EXERCISE BRIEF: Print every line below exactly. Skip the pictures.

Stored data
• • • • • • •
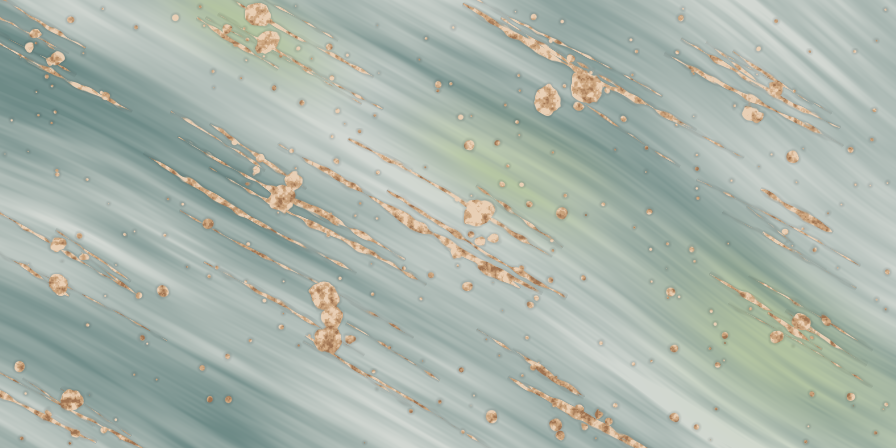
A Shadertoy shader for this background:

```glsl
const float TAU = 6.28319;
const vec2 ALONG = vec2(0.866, -0.5);   // brush direction
const vec2 ACROSS = vec2(0.5, 0.866);

const vec3 PAINT_DARK = vec3(0.48, 0.58, 0.565);
const vec3 PAINT_MID = vec3(0.64, 0.70, 0.68);
const vec3 PAINT_LIGHT = vec3(0.78, 0.81, 0.79);
const vec3 PAINT_GREEN = vec3(0.67, 0.735, 0.595);
const vec3 GOLD_DEEP = vec3(0.62, 0.45, 0.32);
const vec3 GOLD_MID = vec3(0.79, 0.64, 0.49);
const vec3 GOLD_LIGHT = vec3(0.91, 0.81, 0.71);

const float TONE_BIAS = 0.54;
const float BAND_PERIOD = 0.44;
const float BAND_CONTRAST = 0.16;
const float WASH_CONTRAST = 0.9;
const float BRISTLE_CONTRAST = 0.55;
const float GREEN_CENTRE = 1.05;
const float GREEN_PERIOD = 0.68;
const vec2 BUNDLE_GRID = vec2(4.0, 3.0);
const int STREAKS = 5;
const int SPLATS = 5;
const float DROPLET_CHANCE = 0.35;
const float SEED = 7.0;

vec2 hash22(vec2 p) {
    vec3 q = fract(p.xyx * vec3(0.1031, 0.1030, 0.0973));
    q += dot(q, q.yzx + 33.33);
    return fract((q.xx + q.yz) * q.zy);
}

float noise(vec2 p) {
    vec2 i = floor(p), f = fract(p);
    f = f * f * (3.0 - 2.0 * f);
    vec2 e = vec2(0.0, 1.0);
    return mix(mix(hash22(i).x, hash22(i + e.yx).x, f.x),
               mix(hash22(i + e.xy).x, hash22(i + e.yy).x, f.x), f.y);
}

float fbm(vec2 p) {
    return 0.55 * noise(p) + 0.28 * noise(p * 2.0 + 17.3) + 0.17 * noise(p * 4.0 + 41.7);
}

vec2 toStroke(vec2 p) {
    return vec2(dot(p, ALONG), dot(p, ACROSS));
}

// Brushed paint: broad bands, stretched washes and fine bristle lines
vec3 paint(vec2 s) {
    s.y += 0.12 * (noise(s * vec2(1.3, 2.0) + SEED) - 0.5);
    float bands = cos(TAU * (s.y - 0.45) / BAND_PERIOD) * mix(1.0, 0.5, smoothstep(0.3, 1.2, s.x));
    float wash = fbm(s * vec2(1.3, 5.0) + 3.0) - 0.5;
    float bristle = fbm(s * vec2(2.5, 45.0)) - 0.5;
    float pressure = mix(0.5, 1.3, noise(s * vec2(2.0, 5.0) + 60.0));
    float tone = TONE_BIAS + BAND_CONTRAST * bands + WASH_CONTRAST * wash
               + BRISTLE_CONTRAST * pressure * bristle;
    float level = clamp((tone - 0.5) / 0.3, -1.3, 1.3);
    vec3 color = PAINT_MID + max(level, 0.0) * (PAINT_LIGHT - PAINT_MID)
                           + max(-level, 0.0) * (PAINT_DARK - PAINT_MID);

    // Green patches follow one diagonal band that widens to the right
    float right = smoothstep(0.6, 1.5, s.x);
    float offset = (s.y - GREEN_CENTRE + 0.1 * wash) / mix(0.075, 0.15, right);
    float patches = 0.5 + 0.5 * cos(TAU * s.x / GREEN_PERIOD);
    float green = exp(-offset * offset) * mix(patches, 1.0, 0.5 * right);
    vec3 greenPaint = PAINT_GREEN + 0.06 * level + 0.04 * right;
    return mix(color, greenPaint, clamp(green * (0.9 + bristle), 0.0, 0.95));
}

// Signed distance to bundles of ragged streaks with splats on them
float bundleDistance(vec2 p, float aspect) {
    float streak = 1.0, splat = 1.0;
    vec2 canvas = vec2(aspect, 1.0);
    for (int i = 0; i < int(BUNDLE_GRID.x * BUNDLE_GRID.y); i++) {
        float id = float(i);
        vec2 cell = vec2(mod(id, BUNDLE_GRID.x), floor(id / BUNDLE_GRID.x));
        vec2 anchor = (cell + 0.15 + 0.7 * hash22(cell + SEED)) / BUNDLE_GRID * canvas;
        vec2 fromCentre = anchor - 0.5 * canvas;
        float size = mix(0.6, 1.2, exp(-2.5 * dot(fromCentre, fromCentre)));
        vec2 q = toStroke(p - anchor);
        for (int j = 0; j < STREAKS; j++) {
            vec2 key = vec2(id, float(j)) + SEED * 3.0;
            vec2 a = hash22(key), b = hash22(key + 51.0);
            vec2 middle = size * (vec2(b.x, a.y) - 0.5) * vec2(0.35, 0.15);
            float t = (q.x - middle.x) / (size * mix(0.18, 0.65, a.x));
            float taper = 1.0 - 4.0 * t * t;
            float bend = 0.005 * sin(9.0 * q.x + TAU * b.y) + 0.03 * (a.x - 0.5) * t;
            float ragged = 0.1 + 1.4 * noise(vec2(q.x * 28.0, 17.0 * key.y + 5.0 * id));
            float halfWidth = size * mix(0.002, 0.011, b.y * b.y) * sqrt(max(taper, 0.0)) * ragged;
            streak = min(streak, abs(q.y - middle.y - bend) - halfWidth + 0.3 * max(-taper, 0.0));
        }
        for (int k = 0; k < SPLATS; k++) {
            vec2 key = vec2(id, float(k)) + SEED * 9.0;
            vec2 centre = size * 0.13 * (hash22(key) - 0.5);
            float spread = hash22(key + 23.0).x;
            splat = min(splat, length(q - centre) - size * mix(0.006, 0.036, spread * spread));
        }
    }
    streak += 0.001 + 0.006 * (noise(toStroke(p) * vec2(40.0, 170.0)) - 0.5);
    splat += 0.026 * (fbm(p * 28.0) - 0.5);
    return min(streak, splat);
}

// Loose droplets in three sizes, at most one per grid cell
float dropletDistance(vec2 p) {
    float d = 1.0;
    for (int layer = 0; layer < 3; layer++) {
        float scale = 7.0 * exp2(float(layer));
        vec2 cell = floor(p * scale);
        vec2 place = hash22(cell + scale), kind = hash22(cell + scale + 80.0);
        float radius = mix(0.04, 0.1, kind.x) / scale;
        float drop = length(p - (cell + 0.2 + 0.6 * place) / scale) - radius;
        if (kind.y < DROPLET_CHANCE / (1.0 + float(layer))) d = min(d, drop);
    }
    return d + 0.004 * (noise(p * 70.0) - 0.5);
}

// Crumpled leaf with glints, paler towards the top
vec3 goldLeaf(vec2 p) {
    float glint = fbm(p * 85.0) + 0.12 * (p.y - 0.4);
    vec3 color = mix(GOLD_DEEP, GOLD_MID, smoothstep(0.2, 0.45, glint));
    return mix(color, GOLD_LIGHT, smoothstep(0.42, 0.68, glint));
}

void mainImage(out vec4 fragColor, in vec2 fragCoord) {
    vec2 p = fragCoord / iResolution.y;
    float pixel = 1.0 / iResolution.y;
    float d = min(bundleDistance(p, iResolution.x / iResolution.y), dropletDistance(p));
    vec3 color = paint(toStroke(p));
    color *= 1.0 - 0.1 * smoothstep(0.008, 0.0, d);
    color = mix(color, goldLeaf(p), smoothstep(0.8 * pixel, -0.8 * pixel, d));
    fragColor = vec4(color, 1.0);
}
```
• • • • • • •
EXERCISE ANSWER:
A Shadertoy shader for this background:

```glsl
const float TAU = 6.28319;
const vec2 ALONG = vec2(0.866, -0.5);   // brush direction
const vec2 ACROSS = vec2(0.5, 0.866);

const vec3 PAINT_DARK = vec3(0.48, 0.58, 0.565);
const vec3 PAINT_MID = vec3(0.64, 0.70, 0.68);
const vec3 PAINT_LIGHT = vec3(0.78, 0.81, 0.79);
const vec3 PAINT_GREEN = vec3(0.67, 0.735, 0.595);
const vec3 GOLD_DEEP = vec3(0.62, 0.45, 0.32);
const vec3 GOLD_MID = vec3(0.79, 0.64, 0.49);
const vec3 GOLD_LIGHT = vec3(0.91, 0.81, 0.71);

const float TONE_BIAS = 0.54;
const float BAND_PERIOD = 0.44;
const float BAND_CONTRAST = 0.16;
const float WASH_CONTRAST = 0.9;
const float BRISTLE_CONTRAST = 0.55;
const float GREEN_CENTRE = 1.05;
const float GREEN_PERIOD = 0.68;
const vec2 BUNDLE_GRID = vec2(4.0, 3.0);
const int STREAKS = 5;
const int SPLATS = 5;
const float DROPLET_CHANCE = 0.35;
const float SEED = 7.0;

vec2 hash22(vec2 p) {
    vec3 q = fract(p.xyx * vec3(0.1031, 0.1030, 0.0973));
    q += dot(q, q.yzx + 33.33);
    return fract((q.xx + q.yz) * q.zy);
}

float noise(vec2 p) {
    vec2 i = floor(p), f = fract(p);
    f = f * f * (3.0 - 2.0 * f);
    vec2 e = vec2(0.0, 1.0);
    return mix(mix(hash22(i).x, hash22(i + e.yx).x, f.x),
               mix(hash22(i + e.xy).x, hash22(i + e.yy).x, f.x), f.y);
}

float fbm(vec2 p) {
    return 0.55 * noise(p) + 0.28 * noise(p * 2.0 + 17.3) + 0.17 * noise(p * 4.0 + 41.7);
}

vec2 toStroke(vec2 p) {
    return vec2(dot(p, ALONG), dot(p, ACROSS));
}

// Brushed paint: broad bands, stretched washes and fine bristle lines
vec3 paint(vec2 s) {
    s.y += 0.12 * (noise(s * vec2(1.3, 2.0) + SEED) - 0.5);
    float bands = cos(TAU * (s.y - 0.45) / BAND_PERIOD) * mix(1.0, 0.5, smoothstep(0.3, 1.2, s.x));
    float wash = fbm(s * vec2(1.3, 5.0) + 3.0) - 0.5;
    float bristle = fbm(s * vec2(2.5, 45.0)) - 0.5;
    float pressure = mix(0.5, 1.3, noise(s * vec2(2.0, 5.0) + 60.0));
    float tone = TONE_BIAS + BAND_CONTRAST * bands + WASH_CONTRAST * wash
               + BRISTLE_CONTRAST * pressure * bristle;
    float level = clamp((tone - 0.5) / 0.3, -1.3, 1.3);
    vec3 color = PAINT_MID + max(level, 0.0) * (PAINT_LIGHT - PAINT_MID)
                           + max(-level, 0.0) * (PAINT_DARK - PAINT_MID);

    // Green patches follow one diagonal band that widens to the right
    float right = smoothstep(0.6, 1.5, s.x);
    float offset = (s.y - GREEN_CENTRE + 0.1 * wash) / mix(0.075, 0.15, right);
    float patches = 0.5 + 0.5 * cos(TAU * s.x / GREEN_PERIOD);
    float green = exp(-offset * offset) * mix(patches, 1.0, 0.5 * right);
    vec3 greenPaint = PAINT_GREEN + 0.06 * level + 0.04 * right;
    return mix(color, greenPaint, clamp(green * (0.9 + bristle), 0.0, 0.95));
}

// Signed distance to bundles of ragged streaks with splats on them
float bundleDistance(vec2 p, float aspect) {
    float streak = 1.0, splat = 1.0;
    vec2 canvas = vec2(aspect, 1.0);
    for (int i = 0; i < int(BUNDLE_GRID.x * BUNDLE_GRID.y); i++) {
        float id = float(i);
        vec2 cell = vec2(mod(id, BUNDLE_GRID.x), floor(id / BUNDLE_GRID.x));
        vec2 anchor = (cell + 0.15 + 0.7 * hash22(cell + SEED)) / BUNDLE_GRID * canvas;
        vec2 fromCentre = anchor - 0.5 * canvas;
        float size = mix(0.6, 1.2, exp(-2.5 * dot(fromCentre, fromCentre)));
        vec2 q = toStroke(p - anchor);
        for (int j = 0; j < STREAKS; j++) {
            vec2 key = vec2(id, float(j)) + SEED * 3.0;
            vec2 a = hash22(key), b = hash22(key + 51.0);
            vec2 middle = size * (vec2(b.x, a.y) - 0.5) * vec2(0.35, 0.15);
            float t = (q.x - middle.x) / (size * mix(0.18, 0.65, a.x));
            float taper = 1.0 - 4.0 * t * t;
            float bend = 0.005 * sin(9.0 * q.x + TAU * b.y) + 0.03 * (a.x - 0.5) * t;
            float ragged = 0.1 + 1.4 * noise(vec2(q.x * 28.0, 17.0 * key.y + 5.0 * id));
            float halfWidth = size * mix(0.002, 0.011, b.y * b.y) * sqrt(max(taper, 0.0)) * ragged;
            streak = min(streak, abs(q.y - middle.y - bend) - halfWidth + 0.3 * max(-taper, 0.0));
        }
        for (int k = 0; k < SPLATS; k++) {
            vec2 key = vec2(id, float(k)) + SEED * 9.0;
            vec2 centre = size * 0.13 * (hash22(key) - 0.5);
            float spread = hash22(key + 23.0).x;
            splat = min(splat, length(q - centre) - size * mix(0.006, 0.036, spread * spread));
        }
    }
    streak += 0.001 + 0.006 * (noise(toStroke(p) * vec2(40.0, 170.0)) - 0.5);
    splat += 0.026 * (fbm(p * 28.0) - 0.5);
    return min(streak, splat);
}

// Loose droplets in three sizes, at most one per grid cell
float dropletDistance(vec2 p) {
    float d = 1.0;
    for (int layer = 0; layer < 3; layer++) {
        float scale = 7.0 * exp2(float(layer));
        vec2 cell = floor(p * scale);
        vec2 place = hash22(cell + scale), kind = hash22(cell + scale + 80.0);
        float radius = mix(0.04, 0.1, kind.x) / scale;
        float drop = length(p - (cell + 0.2 + 0.6 * place) / scale) - radius;
        if (kind.y < DROPLET_CHANCE / (1.0 + float(layer))) d = min(d, drop);
    }
    return d + 0.004 * (noise(p * 70.0) - 0.5);
}

// Crumpled leaf with glints, paler towards the top
vec3 goldLeaf(vec2 p) {
    float glint = fbm(p * 85.0) + 0.12 * (p.y - 0.4);
    vec3 color = mix(GOLD_DEEP, GOLD_MID, smoothstep(0.2, 0.45, glint));
    return mix(color, GOLD_LIGHT, smoothstep(0.42, 0.68, glint));
}

void mainImage(out vec4 fragColor, in vec2 fragCoord) {
    vec2 p = fragCoord / iResolution.y;
    float pixel = 1.0 / iResolution.y;
    float d = min(bundleDistance(p, iResolution.x / iResolution.y), dropletDistance(p));
    vec3 color = paint(toStroke(p));
    color *= 1.0 - 0.1 * smoothstep(0.008, 0.0, d);
    color = mix(color, goldLeaf(p), smoothstep(0.8 * pixel, -0.8 * pixel, d));
    fragColor = vec4(color, 1.0);
}
```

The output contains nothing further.